    The Brown Marmorated Stink Bug is a highly pervasive pest that can cause severe losses for both conventional and organic growers in a wide variety of crops. This webinar will discuss BMSB biology, distribution, monitoring, and management options that are amenable to both non-organic and organic production systems. 

  • Progress towards Controlling the Emerald Ash Borer with Biological Control
    Dr. Juli Gould, Entomologist, USDA-APHIS-PPQ 
    Scientists have made considerable progress towards controlling populations of emerald ash borer by releasing parasitoids throughout the U.S. Three parasitoid species have been widely established and are beginning to show promise in protecting young regenerating ash forests. Studies also demonstrate the utility of combining insecticide treatment to save large, valuable ash trees with release of parasitoids in urban areas.
    Handout from Dr. Juli Gould's Webinar: Emerald Ash Borer Biological Control Release and Recovery Guidelines

  • Invasive Insects of Trees & Shrubs in Massachusetts: 2020 Updates 
    Tawny Simisky, Entomologist, UMass Extension Landscape, Nursery, and Urban Forestry Program

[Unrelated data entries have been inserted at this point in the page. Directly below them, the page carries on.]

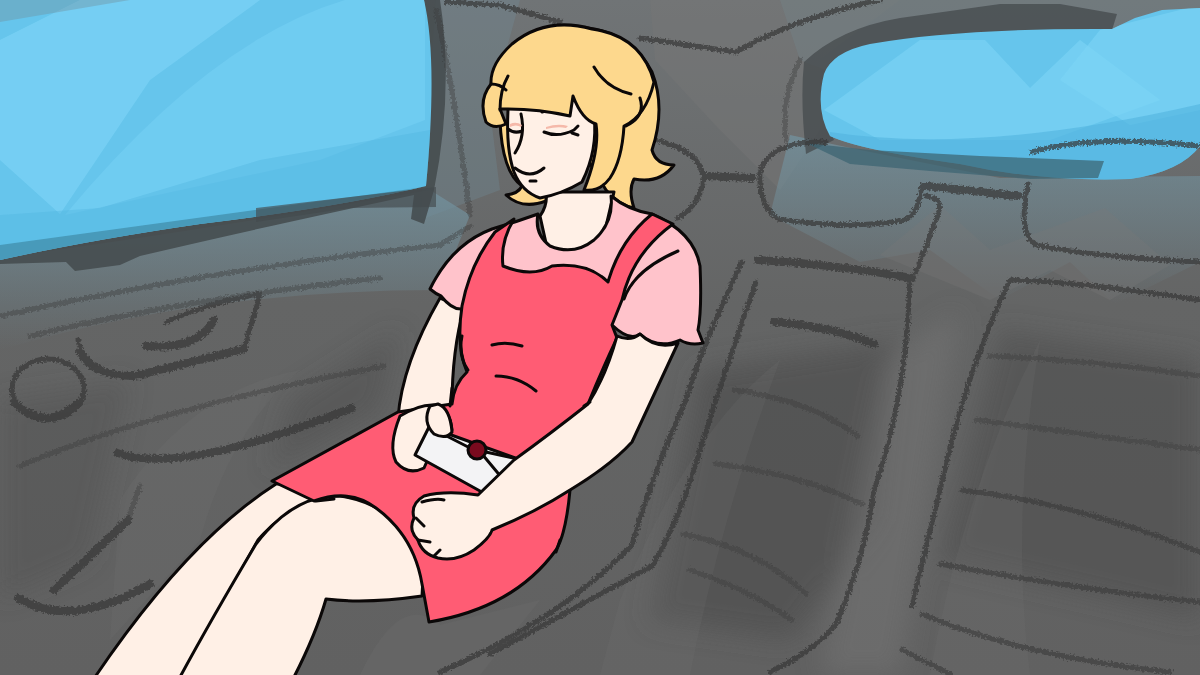
<!DOCTYPE html>
<html lang="en">
<head>
<meta charset="utf-8">
<title>Passenger with a sealed letter</title>
<style>
:root {
  --cabin: #626262;
  --cabin-dark: #505050;
  --cabin-light: #777;
  --haze: #72909c;
  --sky: #66c5ec;
  --sky-light: #7ed5f7;
  --sky-deep: #52b4df;
  --frame: #444a4d;
  --chalk: #393939;
  --ink: #0b0808;
  --skin: #fff0e6;
  --hair: #fdd88d;
  --shirt: #ffc3cb;
  --dress: #ff5c74;
  --paper: #f3f3f5;
  --seal: #7a0a1e;
}
html, body { margin: 0; width: 1200px; height: 675px; overflow: hidden; background: var(--cabin); }
svg { display: block; }
.chalk { fill: none; stroke: var(--chalk); stroke-width: 5; stroke-linecap: round; stroke-linejoin: round; opacity: .72; }
.chalk .heavy { stroke-width: 8; }
.chalk .faint { opacity: .55; }
.figure path, .figure circle { stroke: var(--ink); stroke-width: 3; stroke-linecap: round; stroke-linejoin: round; }
.figure .line { fill: none; }
.figure .flat { stroke: none; }
.skin { fill: var(--skin); }
.hair { fill: var(--hair); }
.shirt { fill: var(--shirt); }
.dress { fill: var(--dress); }
.paper { fill: var(--paper); }
.seal { fill: var(--seal); }
</style>
</head>
<body>
<svg width="1200" height="675" viewBox="0 0 1200 675" role="img" aria-label="A blonde woman in a red dress sits with closed eyes in the back of a car, holding a sealed letter">
  <defs>
    <linearGradient id="cabin-shade" x1="0" y1="0" x2="0" y2="1">
      <stop offset="0" stop-color="#707476"/>
      <stop offset=".45" stop-color="#646565"/>
      <stop offset="1" stop-color="#616161"/>
    </linearGradient>
    <linearGradient id="haze-fade" x1="0" y1="0" x2="0" y2="1">
      <stop offset="0" stop-color="var(--haze)" stop-opacity=".8"/>
      <stop offset="1" stop-color="var(--haze)" stop-opacity="0"/>
    </linearGradient>
    <filter id="soft" x="-20%" y="-20%" width="140%" height="140%"><feGaussianBlur stdDeviation="12"/></filter>
    <filter id="grain" filterUnits="userSpaceOnUse" x="0" y="0" width="1200" height="675">
      <feTurbulence type="fractalNoise" baseFrequency=".45" numOctaves="2" seed="4" result="noise"/>
      <feDisplacementMap in="SourceGraphic" in2="noise" scale="6" xChannelSelector="R" yChannelSelector="G"/>
    </filter>
    <clipPath id="side-glass"><path d="M0 0H424Q438 60 426 186Q340 207 200 224Q90 240 0 260Z"/></clipPath>
    <clipPath id="rear-glass"><path d="M824 74Q832 52 870 44Q960 28 1112 29L1135 18L1162 10L1200 8V146Q1180 172 1130 179Q1040 182 960 164Q860 150 830 136Q815 110 824 74Z"/></clipPath>
  </defs>

  <g id="cabin">
    <rect width="1200" height="675" fill="url(#cabin-shade)"/>
    <g id="brush-marks">
      <path d="M0 258Q230 226 430 190L470 215L440 290Q200 290 0 350Z" fill="url(#haze-fade)"/>
      <path d="M436 0H520L490 110L500 190L420 220Z" fill="var(--haze)" opacity=".3"/>
      <path d="M655 60L720 130L780 190L820 130V60L900 0H650Z" fill="var(--cabin-light)" opacity=".45"/>
      <path d="M790 135L860 150L1000 178L1200 176V262L1115 304L1070 262L1000 300L930 250L860 262L770 215Z" fill="url(#haze-fade)"/>
      <path d="M880 255L940 205L990 250L1105 208L1170 265L1110 300L1050 270L990 300Z" fill="var(--cabin-light)" opacity=".3"/>
      <path d="M780 0H1200V12L1120 28Q900 28 826 70L800 60Z" fill="var(--haze)" opacity=".2"/>
      <g filter="url(#soft)">
        <path d="M700 370L900 340L880 520L790 640L650 620Z" fill="var(--cabin-dark)" opacity=".7"/>
        <path d="M1000 330L1200 360V620L940 560Z" fill="var(--cabin-dark)" opacity=".6"/>
        <path d="M0 400L130 380L90 560L0 600Z" fill="var(--cabin-dark)" opacity=".4"/>
        <path d="M885 360L960 310L930 500L900 675H820Z" fill="var(--cabin-light)" opacity=".5"/>
        <path d="M290 400L400 330L380 410L270 470Z" fill="var(--cabin-dark)" opacity=".5"/>
      </g>
      <path d="M620 600Q690 430 780 360Q720 520 690 675H600Z" fill="var(--cabin-light)" opacity=".18"/>
      <path d="M930 675Q960 500 1040 340Q1010 520 1030 675Z" fill="var(--cabin-light)" opacity=".18"/>
      <path d="M120 500Q190 390 300 370Q230 430 200 540L110 640Z" fill="var(--cabin-light)" opacity=".15"/>
      <path d="M360 675Q400 590 440 625L540 600L480 675Z" fill="var(--cabin-light)" opacity=".15"/>
    </g>

    <g id="side-window">
      <path d="M424 0H440Q454 90 434 190L424 224L411 219L414 195Q250 230 140 256L120 265L75 271L66 262L0 264V240L390 185Q430 110 424 0Z" fill="var(--frame)" opacity=".85"/>
      <g clip-path="url(#side-glass)">
        <rect width="440" height="265" fill="var(--sky)"/>
        <path d="M0 40L80 0H260L150 80L60 214L0 160Z" fill="var(--sky-light)" opacity=".65"/>
        <path d="M65 215Q210 40 345 0H425V120L320 160Z" fill="var(--sky-light)" opacity=".4"/>
        <path d="M0 215L100 208L260 160L430 130V200L0 262Z" fill="var(--sky-deep)" opacity=".4"/>
        <path d="M0 0H130L0 22Z" fill="var(--haze)" opacity=".4"/>
        <path d="M0 245L255 210L425 187V200L0 264Z" fill="#4391b0" opacity=".8"/>
      </g>
      <path d="M256 208L436 187V207L350 208L256 222Z" fill="var(--frame)" opacity=".65"/>
    </g>

    <g id="rear-window">
      <path d="M804 62Q840 28 900 18L1000 4H1060L1117 14L1112 30Q900 34 834 62Q816 100 834 140L806 154Q800 100 804 62Z" fill="var(--frame)" opacity=".75"/>
      <g clip-path="url(#rear-glass)">
        <rect x="810" width="390" height="190" fill="var(--sky)"/>
        <path d="M824 110L920 40H985L1030 88L1080 40L1160 100L1050 140H880Z" fill="var(--sky-light)" opacity=".6"/>
        <path d="M1100 30L1200 5V110L1130 125L1060 80Z" fill="var(--sky-light)" opacity=".6"/>
        <path d="M830 132Q980 155 1200 104V180H830Z" fill="var(--sky-deep)" opacity=".6"/>
      </g>
      <path d="M806 143L870 150L980 156L1104 161L1098 178L1030 179L930 171L850 164Z" fill="#3c6472" opacity=".72"/>
    </g>

    <g id="upholstery-lines" class="chalk" filter="url(#grain)">
      <g id="door">
        <path class="faint" d="M436 10Q456 100 470 215"/>
        <path class="faint" d="M0 316Q220 268 440 245L470 226"/>
        <path class="faint" d="M30 336Q180 300 380 278"/>
        <path d="M78 340Q84 372 132 377L244 349L260 294Q210 302 166 322"/>
        <path class="heavy" d="M80 352Q92 376 134 376L244 349"/>
        <path class="heavy" d="M146 346Q198 350 214 320"/>
        <ellipse cx="48" cy="389" rx="36" ry="30"/>
        <path class="heavy" d="M14 402Q46 434 80 402"/>
        <path class="faint" d="M20 466Q150 410 384 366"/>
        <path class="heavy" d="M118 453Q180 476 352 408"/>
        <path class="heavy" d="M54 590L128 520"/>
        <path class="faint" d="M128 520L140 486"/>
        <path class="heavy" d="M18 598Q70 630 150 584"/>
      </g>
      <g id="roof">
        <path d="M446 2L500 5L560 22M640 38L736 52Q800 16 880 0"/>
        <path class="faint" d="M800 60Q780 100 786 140"/>
      </g>
      <g id="seats">
        <path d="M655 140Q700 150 704 178Q700 205 678 218"/>
        <path class="heavy" d="M706 176L752 178"/>
        <path d="M826 142Q770 140 760 172Q758 205 778 219Q850 230 905 220Q918 214 922 186"/>
        <path class="heavy" d="M926 186L1018 196"/>
        <path d="M1200 146Q1090 134 1032 152M1028 184Q1018 230 1034 244Q1080 256 1200 262"/>
        <path class="heavy" d="M758 260Q830 264 912 278"/>
        <path d="M916 272L938 215Q944 198 926 196M910 280Q906 400 874 490Q864 560 836 624Q816 650 770 672"/>
        <path d="M742 262Q700 350 686 400Q650 480 632 545Q560 620 440 672"/>
        <path d="M756 282Q722 380 700 450Q680 520 652 566L490 654"/>
        <path class="heavy" d="M774 322Q830 326 874 344"/>
        <path class="faint" d="M734 390Q810 400 858 436M716 464Q800 474 862 504M684 534Q760 550 806 594M690 570Q750 590 792 620"/>
        <path d="M1200 300Q1080 282 1010 280Q976 350 952 440Q930 530 912 606"/>
        <path class="faint" d="M990 356Q1090 360 1200 376M976 420Q1100 436 1200 450"/>
        <path d="M962 490Q1080 504 1200 552M940 564Q1080 590 1200 602M922 614Q1020 656 1170 672M902 650L950 674" opacity=".8"/>
      </g>
    </g>
  </g>

  <g id="passenger" class="figure">
    <g id="hair-back">
      <path class="hair" d="M588 28Q632 34 652 72Q666 108 652 150Q656 165 674 165Q660 184 634 179Q628 190 634 208Q620 206 606 190L570 130Z"/>
      <path class="hair" d="M500 120Q502 172 522 186Q518 194 506 195Q522 210 546 201L552 150Z"/>
    </g>

    <g id="legs">
      <path class="skin" d="M276 484Q188 540 95 677H182Q228 594 258 540Q292 500 340 498L316 482Z"/>
      <path class="skin" d="M180 677Q212 618 256 544Q294 494 340 496Q396 504 424 560L422 596Q366 604 326 599Q316 634 294 677Z"/>
    </g>

    <g id="left-arm">
      <path class="skin" d="M440 298Q402 364 398 418L452 406Q452 350 464 308Z"/>
    </g>

    <path id="neck" class="skin" d="M546 192Q548 205 540 216L548 252H600L614 192Z"/>

    <g id="blouse">
      <path class="shirt" d="M538 214Q534 234 550 246Q574 256 594 240Q614 222 611 196Q628 210 652 214Q694 232 700 266Q702 310 698 330L703 343Q690 346 680 340Q658 350 640 334Q630 342 612 325L600 310L480 320L462 309Q452 310 441 296Q436 294 430 289Q452 244 492 229Q516 222 538 214Z"/>
    </g>

    <g id="dress">
      <path class="dress" d="M495 232L514 219Q500 242 503 266Q532 278 552 266Q588 262 608 282Q620 240 652 214L673 224Q632 254 622 300L612 325L617 338Q602 370 588 404L570 490Q566 534 556 550Q514 608 429 622L422 584Q414 536 376 508Q350 488 314 501L272 481L398 412L452 404Q454 384 467 372Q456 346 462 306Q470 264 495 232Z"/>
      <path class="line" d="M462 336Q458 356 468 370M492 345Q506 341 522 346M496 376Q518 376 536 391M316 501L334 499M452 388L450 406M556 552L560 540"/>
      <path class="line" d="M624 299Q634 270 678 251"/>
    </g>

    <g id="left-hand">
      <path class="skin" d="M400 416Q388 446 396 462Q408 476 424 468L432 450Q448 440 452 430Q450 408 434 405Q420 404 400 416Z"/>
    </g>

    <g id="letter">
      <path class="paper" d="M429 427L518 459L489 496L415 455Z"/>
      <path class="line" d="M429 427L472 449L518 459M482 454L502 478"/>
      <circle class="seal" cx="477" cy="450" r="9"/>
      <path class="skin" d="M430 406Q422 422 434 434Q446 440 452 432Q450 408 438 404Z"/>
    </g>

    <g id="right-arm">
      <path class="skin" d="M617 336Q606 376 588 404Q550 434 514 460L478 495Q446 490 424 496Q410 504 414 518Q408 530 418 540Q422 554 438 558Q456 562 474 550Q490 538 492 530Q536 512 570 490Q610 466 632 442L678 343Q656 350 640 334Q630 342 617 336Z"/>
      <path class="line" d="M422 502Q436 498 444 500M416 518L424 526M418 540L430 542M434 556L440 550M584 406L590 402"/>
    </g>

    <g id="head">
      <path class="skin" d="M508 110Q506 150 514 172Q522 192 540 198Q562 194 582 182Q598 150 594 116L574 96L510 104Z"/>
      <g id="face">
        <path class="line" d="M521 114Q526 136 515 153M508 129Q514 134 522 131M544 132Q558 138 574 130L578 126M572 133L578 135M515 168Q530 180 544 168M530 181L536 181"/>
        <path class="flat" d="M510 124Q516 121 522 125L521 127Q516 124 510 127ZM546 127Q558 123 568 126L566 128Q558 126 546 129Z" fill="#f5b9aa"/>
        <path class="line" d="M542 112Q554 107 566 113"/>
      </g>
      <path id="fringe" class="hair" d="M500 109Q536 108 570 116L573 96Q582 120 596 124Q600 150 584 190Q600 192 610 178Q622 160 624 126Q646 116 654 82Q642 36 592 29Q546 16 512 44Q490 64 491 84Q478 100 486 122Q494 130 506 124Z"/>
      <path class="line" d="M491 84Q500 84 506 90M508 76Q500 90 500 110M594 67Q606 88 631 94M640 98Q646 116 626 126"/>
    </g>
  </g>
</svg>
</body>
</html>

    This presentation will provide a brief overview of current updates on the status of many invasive insect pests of trees and shrubs in Massachusetts. Species discussed will include gypsy moth, winter moth, emerald ash borer, Asian longhorned beetle, and a quick mention of the spotted lanternfly. Management information will be mentioned, with an emphasis on natural enemies and biological control.